- Chicken Drumstick (27 August 2012). "Re: Review: Mini Maglite Pro+". BudgetLightForum LED flashlight forum. Retrieved 24 January 2013. "It’s regulated to offer the max performance and run time off of alkaline cells. The downside is you’ll see little improvement using lithium primaries or Eneloops. But this is all down to the target market and expected customers I guess."
- Brted (28 January 2013). "Talk:Mag Instrument". Flashlight Wiki. Retrieved 29 January 2013. "The effect of this would be to keep the light running cooler, but also to extend battery life (and some say to distort the FL-1 runtime rating which gives you credit down to 10% brightness)."
- watchcollector1968 (2 June 2012). "Maglite ML100 2C". EDC Forums flashlight forum. Retrieved 27 January 2013. "On high it will start at its full output for something like 12 or 13 minutes, then it begins to step down. Opinions seem to vary as to why, some think it is to prevent excessive heat buildup, others think it is to preserve battery life. Either way, if you are outside in the dark walking or working and have the light on chances of your eyes even detecting the drop over an hour or so is pretty slim. If for whatever reason you think you need full power again, simply turn it off and back on and the cycle starts over again."
- "Mini Maglite LED 2AA Review". Light-Reviews.com. 8 January 2009. Retrieved 27 January 2013.
- NLee the Engineer (15 September 2010). "Contains outdated 1st-gen Maglite LED flashlights". Customer Reviews: Maglite 3D / 2AA LED Flashlight 2 Piece. Amazon.com, Inc. Retrieved 23 January 2013. "The 2nd-gen models solved the thermal problem. Previous models over-heat easily, and their light dim down after just a few minute of operation."
- Wang, Robin (20 January 2012). "Maglite ML100 LED Flashlight Review". LED-Resource. Retrieved 24 January 2013. "Previous generations of Maglite’s MAG-LED technology, including the original LED drop-in replacements and even the current LED D-cell lights, had problems with heat dissipation and irregular beam patterns because they were originally designed for incandescent bulbs."

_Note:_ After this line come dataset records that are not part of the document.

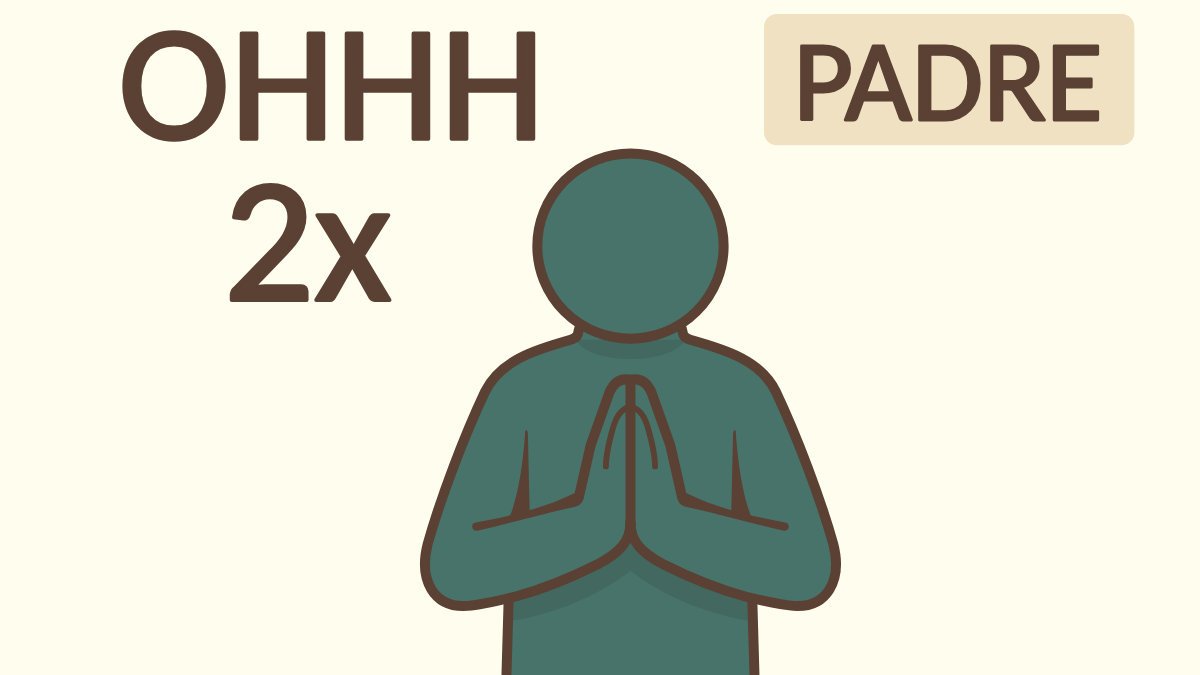
<!DOCTYPE html>
<html lang="en">
<head>
<meta charset="utf-8">
<title>Ohhh Padre</title>
<link rel="stylesheet" href="https://fonts.googleapis.com/css2?family=Carlito:wght@400;700&amp;display=swap">
<style>
  :root {
    --cream: #fffdee;
    --sand: #efe1c1;
    --brown: #5b4034;
    --teal: #48736a;
    --teal-shade: #426860;
  }
  * { margin: 0; padding: 0; box-sizing: border-box; }
  html, body { width: 1200px; height: 675px; overflow: hidden; background: var(--cream); }
  .poster { display: block; width: 1200px; height: 675px; background: var(--cream); }
  .label-plate { fill: var(--sand); }
  .lettering {
    font-family: "Carlito", "Calibri", sans-serif;
    font-weight: 400;
    fill: var(--brown);
    stroke: var(--brown);
    stroke-linejoin: round;
    stroke-linecap: round;
  }
  .exclaim { font-size: 141px; stroke-width: 3px; }
  .count { font-size: 152px; stroke-width: 3.4px; }
  .label { font-size: 98px; stroke-width: 2.4px; }
  .skin { fill: var(--teal); }
  .shade { fill: var(--teal-shade); }
  .outline { fill: none; stroke: var(--brown); stroke-width: 8.5; stroke-linejoin: round; stroke-linecap: round; }
  .outline-fine { stroke-width: 5; }
  .ink { fill: var(--brown); }
  .head { fill: var(--teal); stroke: var(--brown); stroke-width: 8.5; }
</style>
</head>
<body>
<svg class="poster" viewBox="0 0 1024 576" xmlns="http://www.w3.org/2000/svg">
  <defs>
    <g id="half-figure">
      <path class="outline" d="M434 513 L432 582"/>
      <path class="outline" d="M497 277 C491 280 497 287 487 290 C455 299 427 308 414 334 C396 372 376 425 365 464 C357 495 370 519 399 517 C412 516 428 512 440 509 C462 503 487 493 511 481 C528 472 538 462 538 446"/>
      <path class="outline" d="M538 324 C528 322 523 328 520 335 L504 380 L494 424"/>
      <path class="ink" d="M405 446 C438 440 466 433 490 421 L498 425 C497 430 494 432 488 433 C458 440 432 447 407 453 C402 453 402 447 405 446 Z"/>
      <path class="ink" d="M449 367 C450 367 450.5 369 450.500 372 L452 438 L434 443 C441 428 446 400 448 371 C448 369 448 367 449 367 Z"/>
      <path class="outline outline-fine" d="M538 347 C529 349 525 357 522 369 C519 380 517 388 517 398"/>
    </g>
  </defs>

  <g id="title">
    <text class="lettering exclaim" x="101" y="119" textLength="364" lengthAdjust="spacingAndGlyphs">OHHH</text>
    <text class="lettering count" x="191" y="256" textLength="143" lengthAdjust="spacingAndGlyphs">2x</text>
  </g>

  <g id="name-label">
    <rect class="label-plate" x="652" y="12" width="316" height="112" rx="11"/>
    <text class="lettering label" x="677" y="102" textLength="264" lengthAdjust="spacingAndGlyphs">PADRE</text>
  </g>

  <g id="praying-figure" role="img" aria-label="Faceless figure with hands pressed together in prayer">
    <path class="skin" d="M434 480 H642 L644 580 H432 Z"/>
    <path class="shade" d="M437 508 C472 500 515 482 538 455 C561 482 604 500 639 508 L640 530 C600 523 565 508 538 487 C511 508 476 523 436 530 Z"/>
    <path class="skin" d="M497 277 C491 280 497 287 487 290 C455 299 427 308 414 334 C396 372 376 425 365 464 C357 495 370 519 399 517 C412 516 428 512 440 509 C462 503 487 493 511 481 C528 472 538 462 538 446 C538 462 548 472 565 481 C589 493 614 503 636 509 C648 512 664 516 677 517 C706 519 719 495 711 464 C700 425 680 372 662 334 C649 308 621 299 589 290 C579 287 585 280 579 277 Z"/>
    <path class="shade" d="M491 290 L585 290 C572 312 504 312 491 290 Z"/>
    <use href="#half-figure"/>
    <use href="#half-figure" transform="translate(1076 0) scale(-1 1)"/>
    <path class="outline" d="M538 325 V452"/>
    <ellipse class="head" cx="538" cy="210" rx="79.500" ry="79"/>
  </g>
</svg>
</body>
</html>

- "NewBie" (16 July 2006). "MagLite 2C LED drop-in Technical Review". CandlePowerForums LED flashlight forum. Post 1. Retrieved 23 January 2013. "We are looking at nearly a 60% drop in output, due to the LED getting hot, from a severe lack of good heatsinking".
- "NewBie" (16 July 2006). "MagLite 2C LED drop-in Technical Review". CandlePowerForums LED flashlight forum. Post 1. Retrieved 23 January 2013. "Here we go, one of those for your eyes only, which reveals the secrets and the shortcomings, and explains a great many things [...]".
- "NewBie" (16 July 2006). "MagLite 2C LED drop-in Technical Review". CandlePowerForums LED flashlight forum. Post 1. Retrieved 23 January 2013. "When the module is hot, soaking them with a lot of cold spray causes the light output to jump back to when you first turned it on, and the current goes right back up at the same time."
- "Maglite Mag-LED: 2, 3, and 4 cell modules". FlashlightReviews Archive. Retrieved 23 January 2013. "Some very knowledgeable folks [...] discovered poor heatsinking for the LED, which the circuitry then has to compensate for by quickly lowering output as the module heats up. [...] What I didn't like: Module heats up quickly and output drops quickly."
- NLee the Engineer (11 September 2010). "Maglite second-gen LED flashlight deserves a second chance". Customer Reviews: Maglite SD3D016 3-D Cell LED Flashlight. Amazon.com, Inc. Retrieved 23 January 2013. "Improved Heat Sink: The overheating problem found in 1st-gen LED modules has been solved. That is, the light no longer dims down after just a few minutes of operation. [...] Better Power Management: The new Maglite maintains constant power consumption of 2W as long as battery voltage is above 3.5V."